Members: Drs Cecilia Baxter, Edmonton, Alberta (1998-2004); Mark Feldman, Toronto, Ontario; William James, Ottawa, Ontario (2002-2004); Mia Lang, Edmonton, Alberta; Denis Leduc, Montreal, Quebec (chair, 1998-2004); Cheryl Mutch, Burnaby, British Columbia; Michelle Ponti, London, Ontario (chair); Linda Spigelblatt, Montreal, Quebec; Sandra Woods, Val-d’Or, Quebec (1998-2004); David Wong, Summerside, Prince Edward Island (board representative)
Liaison: Dr Richard Haber, Montreal, Quebec (Community Paediatrics Section, Canadian Paediatric Society)
Principal author: Dr Linda Spigelblatt, Hôpital Maisonneuve-Rosemont, Montreal, Quebec

Posted March 2005
Disclaimer: The recommendations in this position statement do not indicate an exclusive course of treatment or procedure to be followed. Variations, taking into account individual circumstances, may be appropriate.
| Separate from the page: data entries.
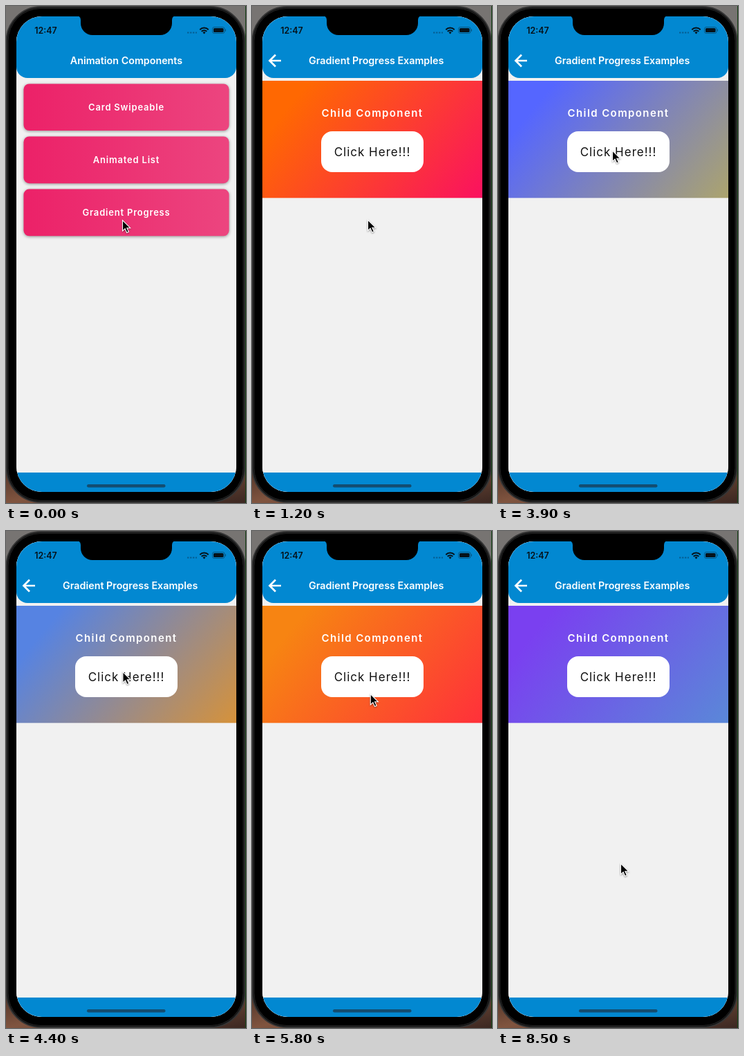
These frames come from a looping animation (347x718 px, 8600 ms). An HTML page:

```html
<!DOCTYPE html>
<html lang="en">
<head>
<meta charset="utf-8">
<title>Gradient progress</title>
<style>
  html, body { margin: 0; width: 100%; height: 100%; overflow: hidden; background: #000; }
  svg { display: block; width: 347px; height: 718px; }
  text { font-family: Inter, sans-serif; text-anchor: middle; fill: #fff; font-weight: 600; }
  .title { font-size: 14.3px; }
  .label { font-size: 13px; letter-spacing: .8px; }
  .card { filter: drop-shadow(0 1.5px 2px #0006); }
</style>
</head>
<body>
<svg viewBox="0 0 347 718">
  <defs>
    <clipPath id="screen"><rect x="15" y="15" width="318" height="687" rx="37"/></clipPath>
    <linearGradient id="pink"><stop stop-color="#ec2168"/><stop offset="1" stop-color="#ec457f"/></linearGradient>
    <linearGradient id="cycle" gradientUnits="userSpaceOnUse" x1="15" y1="108" x2="287" y2="334">
      <stop id="from" offset=".15"/><stop id="to" offset="1"/>
    </linearGradient>
    <linearGradient id="wood" x2="1" y2="1"><stop stop-color="#33211b"/><stop offset=".5" stop-color="#80543f"/><stop offset="1" stop-color="#3b2721"/></linearGradient>
    <path id="header" d="M15 15H333V88a16 16 0 0 1-16 16H31a16 16 0 0 1-16-16Z" fill="#0288d1"/>
  </defs>

  <!-- Desktop and phone body -->
  <rect width="347" height="718" fill="#777472"/>
  <rect y="640" width="347" height="78" fill="url(#wood)"/>
  <rect x=".5" y="1" width="345" height="716" rx="50" fill="#111" stroke="#353535" stroke-width="2"/>
  <rect x="3" y="3.5" width="340" height="711" rx="47" fill="#000" stroke="#242424"/>
  <path d="M346.5 0V718" stroke="#123f12"/>

  <g clip-path="url(#screen)">
    <rect x="15" y="15" width="318" height="687" fill="#f1f1f1"/>
    <g id="menu">
      <rect x="15" y="15" width="318" height="687" fill="#f1f1f1"/>
      <use href="#header"/>
      <text class="title" x="174" y="84">Animation Components</text>
      <g id="cards"></g>
    </g>
    <g id="example">
      <rect x="15" y="15" width="318" height="687" fill="#f1f1f1"/>
      <use href="#header"/>
      <path d="M42 79H26M34 70.5L25.5 79L34 87.5" fill="none" stroke="#fff" stroke-width="2.7"/>
      <text class="title" x="179.7" y="84">Gradient Progress Examples</text>
      <rect x="15" y="108" width="318" height="169.3" fill="url(#cycle)"/>
      <text x="174" y="160" font-size="15" letter-spacing="1.4">Child Component</text>
      <rect x="100" y="181" width="148" height="59" rx="16" fill="#fff"/>
      <text x="174" y="216.5" font-size="17" letter-spacing="1" style="fill:#111;font-weight:400">Click Here!!!</text>
    </g>
    <rect x="15" y="674" width="318" height="28" fill="#0288d1"/>
    <rect x="117" y="691" width="113.500" height="4.500" rx="2.200" fill="#134d70"/>

    <!-- Status bar -->
    <path d="M103 14Q108 15 108 20V25a17 17 0 0 0 17 17H223a17 17 0 0 0 17-17V20Q240 15 245 14Z"/>
    <text x="57.500" y="39.500" font-size="12.500" style="fill:#06121a">12:47</text>
    <path d="M262 38.500H276" stroke="#055f93" stroke-width="2" stroke-dasharray="2.500 1.500"/>
    <g fill="none" stroke="#06121a" stroke-width="2">
      <path d="M280.300 34.200a8.700 8.700 0 0 1 12.400 0M282.700 36.700a5.400 5.400 0 0 1 7.600 0"/>
    </g>
    <path d="M284.500 38.300a2.900 2.900 0 0 1 4 0L286.500 40.500Z" fill="#06121a"/>
    <rect x="298.500" y="30.500" width="17.500" height="9" rx="2.600" fill="none" stroke="#075783"/>
    <rect x="300" y="32" width="14.500" height="6" rx="1.500" fill="#06121a"/>
    <path d="M317.500 33.500V36.500" stroke="#075783"/>
  </g>

  <path id="cursor" d="M0 0V15.500L3.600 12.200L6.200 18L8.900 16.800L6.300 11.200H11.200Z" stroke="#fff" stroke-width="1.100" style="filter:drop-shadow(0 1px 1px #0006)"/>
</svg>

<script>
const LOOP = 8600, CYCLE = 5000, LEAD = 1000;
const byId = id => document.getElementById(id);

byId('cards').innerHTML = ['Card Swipeable', 'Animated List', 'Gradient Progress'].map((label, i) => {
  const y = 112.4 + i * 76.1;
  return `<g class="card" id="card${i}"><rect x="25.500" y="${y}" width="297" height="67.700" rx="8" fill="url(#pink)"/>
    <text class="label" x="174" y="${y + 38.6}">${label}</text></g>`;
}).join('');

// Each key is [time, ...values]
const palette = [
  [-100, 172, 164, 109], [900, 255, 128, 8], [1200, 255, 104, 2], [2150, 255, 16, 90],
  [3100, 158, 43, 207], [3500, 122, 64, 240], [3900, 85, 102, 255],
  [4100, 74, 114, 255], [4500, 90, 136, 216], [4900, 172, 164, 109], [5900, 255, 128, 8]
];
const pointer = [
  [0, 168.5, 309.5], [1000, 167.5, 309], [3300, 167.5, 309], [3800, 165.5, 209],
  [4100, 165.5, 209], [4800, 173.500, 196.500], [5600, 173.500, 196.500],
  [6500, 163.5, 371.5], [7300, 163.5, 371.5], [8300, 177.5, 480.5], [LOOP, 177.5, 480.5]
];

function sample(keys, time) {
  const next = Math.max(1, keys.findIndex(key => key[0] >= time));
  const a = keys[next - 1], b = keys[next];
  const k = (time - a[0]) / (b[0] - a[0]);
  return a.slice(1).map((value, i) => value + (b[i + 1] - value) * k);
}

const colorAt = time => `rgb(${sample(palette, time % CYCLE).map(Math.round)})`;
const clamp = x => Math.min(1, Math.max(0, x));

function draw(time) {
  const push = 1 - (1 - clamp((time - 350) / 480)) ** 3;
  byId('menu').setAttribute('transform', `translate(${-95 * push})`);
  byId('example').setAttribute('transform', `translate(${318 * (1 - push)})`);
  byId('card2').setAttribute('opacity', 1 - 0.6 * clamp((time - 120) / 150));
  byId('from').setAttribute('stop-color', colorAt(time));
  byId('to').setAttribute('stop-color', colorAt(time + LEAD));
  byId('cursor').setAttribute('transform', `translate(${sample(pointer, time)})`);
}

function tick() {
  draw(performance.now() % LOOP);
  requestAnimationFrame(tick);
}
tick();
</script>
</body>
</html>
```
Internet addresses are current at time of publication.